That said, the energy in the rehearsal space is anything but frenetic. A calm, collaborative feel permeates. “What do we need to do next?” she asks the dancers. “Is everyone okay?”
It was a total joy to write about the incredible choreographer/dancer/revolutionary, Emma Portner, for Dance Magazine. Read the full cover story here.
For months my daughter has been taking ballet and tap at the local recreation center, and she recently came to the requisite end-of-year performance. My kid is only four, so her part was minimal—a few short, absurd appearances, flanked by all the other little giggling girls in her class. The real show started and ended with the older girls. I knew I wasn’t in store for something professional, but I still didn’t expect what was coming.
It’s summer, August maybe, and our family’s boxy purple Peugeot is parked at a rest stop gas station. My father pumps gas in his leather sandals. My 13-year-old sister, Rachel, slumps in the backseat, listening to her Walkman with her hood up over her ears. My mother, in a billowy fuchsia sundress, stands next to the passenger’s side of the car with the door open, one sandaled foot propped up on the runner, one palm resting on the top of the car, waiting. Her gray hair is cut very short. Her oval glasses take over much of her face.
I’m five, and have gotten out of the car to dance around on the cement for a few minutes, my white Tretorns, striped T-shirt, and shorts glistening in the sun. I skip over little puddles of oil between the cars, making a game out of not getting my feet wet.

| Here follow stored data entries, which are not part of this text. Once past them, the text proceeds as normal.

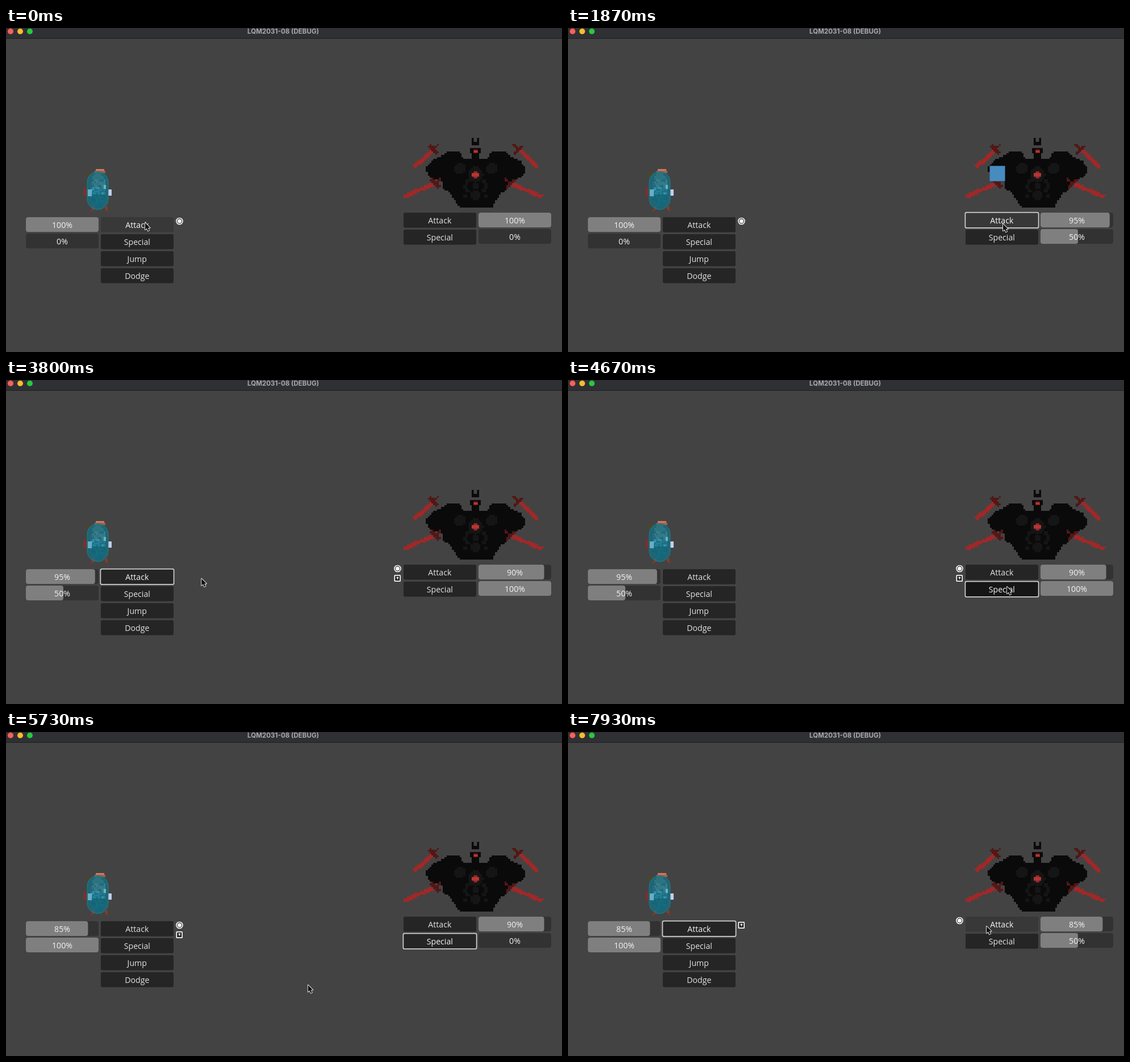
These frames come from a looping animation (979 px wide and 572 px high, 8000 ms). An HTML page with a canvas:

```html
<!DOCTYPE html>
<html lang="en">
<head>
<meta charset="utf-8">
<title>Battle prototype</title>
<style>
html, body { margin: 0; width: 100%; height: 100%; overflow: hidden; background: #434343; }
canvas { display: block; }
</style>
</head>
<body>
<canvas id="stage" width="979" height="572"></canvas>
<script>
const W = 979, H = 572, LOOP = 8000, FPS = 15;
const HOLD = 30, FLIGHT = 300, WINDUP = 212, SHOT_GAP = 286;
const LEFT = 0, RIGHT = 1, ATTACK = 0, SPECIAL = 1;
const UI_FONT = '500 14.2px "Open Sans", sans-serif';
const ctx = document.getElementById('stage').getContext('2d');

const sides = [
  { btnX: 167, barX: 35, top: 334, iconX: 305.5, aim: [155, 282], labels: ['Attack', 'Special', 'Jump', 'Dodge'] },
  { btnX: 700, barX: 832, top: 326, iconX: 689.5, aim: [827, 254], labels: ['Attack', 'Special'] }
];

const clicks = [
  { side: LEFT, item: ATTACK, at: 270 },
  { side: RIGHT, item: ATTACK, at: 1835 },
  { side: LEFT, item: ATTACK, at: 3165 },
  { side: RIGHT, item: SPECIAL, at: 4690 },
  { side: LEFT, item: ATTACK, at: 7150 }
];

// A special fires two shots after a short wind-up.
const shots = clicks.flatMap(({ side, item, at }) => item === SPECIAL
  ? [0, 1].map(i => ({ from: side, start: at + WINDUP + i * SHOT_GAP, last: i === 1 }))
  : [{ from: side, start: at }]);

const cursorStart = [245, 344];
const cursorMoves = [
  { from: 480, to: 1500, x: 766, y: 346 },
  { from: 2000, to: 3100, x: 234, y: 347 },
  { from: 3480, to: 4580, x: 773, y: 365 },
  { from: 4780, to: 5200, x: 601.5, y: 441.5 },
  { from: 5200, to: 6050, x: 500, y: 449 },
  { from: 6050, to: 6400, x: 449, y: 424 },
  { from: 6400, to: 7000, x: 245, y: 347 },
  { from: 7320, to: 7930, x: 737, y: 343 }
];

const lerp = (a, b, p) => a + (b - a) * p;
const clamp01 = p => Math.max(0, Math.min(1, p));
const smooth = p => p * p * (3 - 2 * p);

function cursorAt(t) {
  let [cx, cy] = cursorStart;
  for (const { from, to, x, y } of cursorMoves) {
    const p = smooth(clamp01((t - from) / (to - from)));
    cx = lerp(cx, x, p);
    cy = lerp(cy, y, p);
  }
  return [cx, cy];
}

function stateAt(t) {
  const s = { hp: [100, 100], sp: [0, 0], owner: LEFT, focus: null, pressed: false, live: [] };
  for (const c of clicks) {
    if (t < c.at - HOLD) break;
    s.focus = c;
    s.pressed = t < c.at;
  }
  for (const { from, start, last } of shots) {
    if (t < start) break;
    const foe = 1 - from, p = (t - start) / FLIGHT;
    s.owner = foe;
    if (p < 1) {
      const a = sides[from].aim, b = sides[foe].aim;
      s.live.push([lerp(a[0], b[0], p), lerp(a[1], b[1], p)]);
      continue;
    }
    s.hp[foe] -= 5;
    s.sp[foe] = Math.min(100, s.sp[foe] + 50);
    if (last) s.sp[from] = 0;
  }
  return s;
}

function rect(g, color, x, y, w, h, r = 0) {
  g.fillStyle = color;
  g.beginPath();
  g.roundRect(x, y, w, h, r);
  g.fill();
}

function disc(g, color, x, y, r) {
  g.fillStyle = color;
  g.beginPath();
  g.arc(x, y, r, 0, 7);
  g.fill();
}

function text(str, x, y, color, font = UI_FONT) {
  ctx.font = font;
  ctx.fillStyle = color;
  ctx.textAlign = 'center';
  ctx.fillText(str, x, y);
}

// Pixel art: fills each grid cell whose centre passes the test, snapped to whole pixels.
const CELL = 3.3;
function cells(g, color, [x0, y0, x1, y1], inside) {
  const snap = n => Math.round(n * CELL);
  for (let j = Math.floor(y0 / CELL); j < y1 / CELL; j++)
    for (let i = Math.floor(x0 / CELL); i < x1 / CELL; i++) {
      if (!inside((i + 0.5) * CELL, (j + 0.5) * CELL)) continue;
      g.fillStyle = typeof color === 'function' ? color((j + 0.5) * CELL) : color;
      g.fillRect(snap(i), snap(j), snap(i + 1) - snap(i), snap(j + 1) - snap(j));
    }
}

function pixelOval(g, color, x, y, rx, ry = rx) {
  cells(g, color, [x - rx, y - ry, x + rx, y + ry], (a, b) => Math.hypot((a - x) / rx, (b - y) / ry) < 1);
}

function pixelLine(g, color, x0, y0, x1, y1, width) {
  const dx = x1 - x0, dy = y1 - y0, len = Math.hypot(dx, dy);
  const box = [Math.min(x0, x1) - 4, Math.min(y0, y1) - 4, Math.max(x0, x1) + 4, Math.max(y0, y1) + 4];
  cells(g, color, box, (x, y) => {
    const along = ((x - x0) * dx + (y - y0) * dy) / len;
    const off = Math.abs((x - x0) * dy - (y - y0) * dx) / len;
    return along > -2 && along < len + 2 && off < width / 2;
  });
}

function drawBlade(g, cx, d, tip, hilt) {
  const x = cx + d * hilt[0], y = hilt[1];
  pixelLine(g, '#a32727', cx + d * tip[0], tip[1], x, y, 7);
  pixelLine(g, '#531616', x + 6 * d, y - 6, x - 6 * d, y + 6, 5);
  pixelLine(g, '#531616', x, y, x - 8 * d, y - 7, 4);
}

function drawEnemy(g) {
  const cx = 827, black = '#0a0a0a', plate = '#151515';
  const half = [
    [8, 231], [20, 231], [25, 224], [29, 218], [50, 217], [60, 226], [78, 234],
    [87, 247], [86, 256], [80, 264], [60, 270], [57, 283], [45, 292], [36, 304], [28, 318]
  ];
  const outline = half.map(([x, y]) => [cx + x, y])
    .concat(half.map(([x, y]) => [cx - x, y]).reverse());
  const path = new Path2D('M' + outline.join('L') + 'Z');
  cells(g, black, [740, 214, 918, 318], (x, y) => g.isPointInPath(path, x, y));

  rect(g, black, cx - 7, 201, 13, 6);
  rect(g, black, cx - 10, 212, 19, 9);
  rect(g, black, cx - 7, 220, 13, 14);
  for (const x of [cx - 7, cx + 2.5]) rect(g, black, x, 194, 3.5, 8);

  pixelOval(g, plate, cx, 258, 13);
  pixelOval(g, plate, cx, 278, 6);
  pixelOval(g, plate, cx, 295, 8);
  for (const d of [-1, 1]) {
    pixelOval(g, plate, cx + 28 * d, 248, 10);
    for (let i = 0; i < 4; i++) pixelOval(g, plate, cx + (14 + 4 * (i % 2)) * d, 270 + 9 * i, 4);
    drawBlade(g, cx, d, [107, 245], [75, 214]);
    drawBlade(g, cx - 5, d, [121, 298], [66, 274]);
  }

  rect(g, '#531616', cx - 4, 214, 8, 7);
  rect(g, '#c03030', cx - 3.5, 216, 7, 4);
  rect(g, '#8d2828', cx - 3.5, 253, 6.5, 12.5);
  rect(g, '#b83333', cx - 7, 256, 13, 6.5);
}

function seeded(seed) {
  return () => (seed = seed * 16807 % 2147483647) / 2147483647;
}

function drawPlayer(g) {
  const cx = 162, rnd = seeded(77);
  const bands = [
    { until: 266, tints: ['#6b5b55', '#55705f', '#4f6468'] },
    { until: 279, tints: ['#6c7a74', '#4f4a58', '#6b5a68'] },
    { until: 293, tints: ['#6f9fb0', '#3e5a6a', '#507888'] },
    { until: 330, tints: ['#2a4a56', '#31525c', '#2c4450'] }
  ];
  const cloth = y => bands.find(b => y < b.until).tints[Math.floor(rnd() * 3)];

  rect(g, '#4d4428', 141, 254, 6, 6);
  rect(g, '#cf7a60', cx - 4, 249, 15, 3);
  rect(g, '#a85f4c', cx - 6, 252, 19, 4);
  rect(g, '#802f2c', 137, 283, 5, 14);
  rect(g, '#c0d0ec', 180, 285, 6, 11);
  for (const d of [-1, 1]) {
    rect(g, '#84402f', cx + 3 + 11.5 * d - 2, 315, 4, 6);
    rect(g, '#793929', cx + 3 + 13.5 * d - 2, 319, 4, 5);
  }
  pixelOval(g, cloth, cx, 286, 14, 31);

  g.beginPath();
  g.roundRect(143, 253.5, 37, 67, 18.5);
  g.fillStyle = 'rgba(0,132,160,.52)';
  g.fill();
  g.strokeStyle = '#168095';
  g.lineWidth = 1;
  g.stroke();
  rect(g, '#62b0ca', 144, 285, 7, 12);
  rect(g, '#73afbd', 172, 277, 4, 7);
}

const sprites = new OffscreenCanvas(W, H);
drawEnemy(sprites.getContext('2d'));
drawPlayer(sprites.getContext('2d'));

function drawWindow() {
  rect(ctx, '#434343', 0, 0, W, H);
  rect(ctx, '#2f3034', 0, 0, W, 18);
  rect(ctx, '#1d1d1e', 0, 18, W, 1);
  ['#ff5f57', '#febc2e', '#28c840'].forEach((c, i) => disc(ctx, c, 8 + 17 * i, 6, 5));
  text('LQM2031-08 (DEBUG)', 488, 10, '#a9a9aa', '700 11.6px Inter, sans-serif');
}

function drawBar(x, y, value) {
  rect(ctx, '#323232', x, y, 128, 26, 4);
  if (value > 0) rect(ctx, '#7f7f7f', x, y, 4 + 1.24 * value, 26, 4);
  text(value + '%', x + 64, y + 19, '#f4f4f4');
}

function drawButton(side, item, s, [cx, cy]) {
  const x = sides[side].btnX, y = sides[side].top + 30 * item;
  const focused = s.focus && s.focus.side === side && s.focus.item === item;
  const over = cx >= x && cx < x + 128 && cy >= y && cy < y + 27;
  const fill = focused && s.pressed ? '#161616' : over ? '#383838' : '#252525';
  rect(ctx, fill, x, y, 128, 26.5, 2.5);
  if (focused) {
    ctx.strokeStyle = '#d0d0d0';
    ctx.lineWidth = 1.7;
    ctx.beginPath();
    ctx.roundRect(x - 0.6, y - 0.3, 129.2, 27.2, 2.5);
    ctx.stroke();
  }
  text(sides[side].labels[item], x + 63.8, y + 19, focused || over ? '#f5f5f5' : '#e2e2e2');
}

function drawTurnIcon(x, y) {
  disc(ctx, '#fff', x, y, 6.3);
  disc(ctx, '#222', x, y, 4.7);
  disc(ctx, '#fff', x, y, 3.6);
}

function drawReadyIcon(x, y) {
  rect(ctx, '#fff', x - 6, y - 6, 11.5, 12, 1.5);
  rect(ctx, '#222', x - 4.3, y - 4.3, 8.2, 8.6);
  rect(ctx, '#fff', x - 1.8, y - 2.4, 3.4, 2);
  rect(ctx, '#fff', x - 0.8, y - 0.8, 1.6, 2.6);
}

function drawSide(side, s, cursor) {
  const { barX, top, iconX, labels } = sides[side];
  drawBar(barX, top, s.hp[side]);
  drawBar(barX, top + 29, s.sp[side]);
  labels.forEach((_, i) => drawButton(side, i, s, cursor));
  const icons = [];
  if (s.owner === side) icons.push(drawTurnIcon);
  if (s.sp[side] === 100) icons.push(drawReadyIcon);
  icons.forEach((icon, i) => icon(iconX, top + 7 + 17 * i));
}

const arrow = new Path2D('M0 0V12.2L2.8 9.6L4.9 14.3L7.1 13.3L5 8.8H8.7Z');
function drawCursor([x, y]) {
  ctx.save();
  ctx.translate(x, y);
  ctx.lineJoin = 'round';
  ctx.lineWidth = 1.8;
  ctx.strokeStyle = '#f0f0f0';
  ctx.stroke(arrow);
  ctx.fillStyle = '#111';
  ctx.fill(arrow);
  ctx.restore();
}

function draw(t) {
  const s = stateAt(t), cursor = cursorAt(t);
  drawWindow();
  ctx.drawImage(sprites, 0, 0);
  drawSide(LEFT, s, cursor);
  drawSide(RIGHT, s, cursor);
  for (const [x, y] of s.live) rect(ctx, '#478cbf', x - 13.5, y - 13.5, 27, 27);
  drawCursor(cursor);
}

const origin = performance.now();
function tick() {
  const t = (performance.now() - origin) % LOOP;
  // Time advances in whole steps; the small lead absorbs rounding.
  const step = Math.min(LOOP * FPS / 1000 - 1, Math.floor((t + 4) * FPS / 1000));
  draw(step * 1000 / FPS);
  requestAnimationFrame(tick);
}
tick();
</script>
</body>
</html>
```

There are several adults clustered around the pumps, filling their cars. I hop over to one of them, look up and say, “My Mommy had babies that died.” Then over to another: “My Mommy had babies that died.”
My mother did, indeed, have babies that died; so did my father, of course. I guess my sister did, too — baby-siblings. But these babies — a boy, a stillbirth at 23 weeks, and a girl a year later, at 24 weeks, both big enough to swell my mother’s belly but small enough to fit in the palm of my father’s hand — died seven and eight years earlier, respectively. I came next; I was the one who made it.
When the two stragglers let the door clatter shut behind them, I turn the lights in the restaurant’s dining room all the way up and zip over to the stereo. For the past few months, we’ve been blasting the Talking Heads’ “Once in a Lifetime” while closing. We all sing You may ask yourself, my God, what have I done? while manning brooms and mops and rags, none of us aware that we are singing of our own lives. At the chorus, we give in, drop what we’re doing and dance: Letting the days go by, let the water hold me down…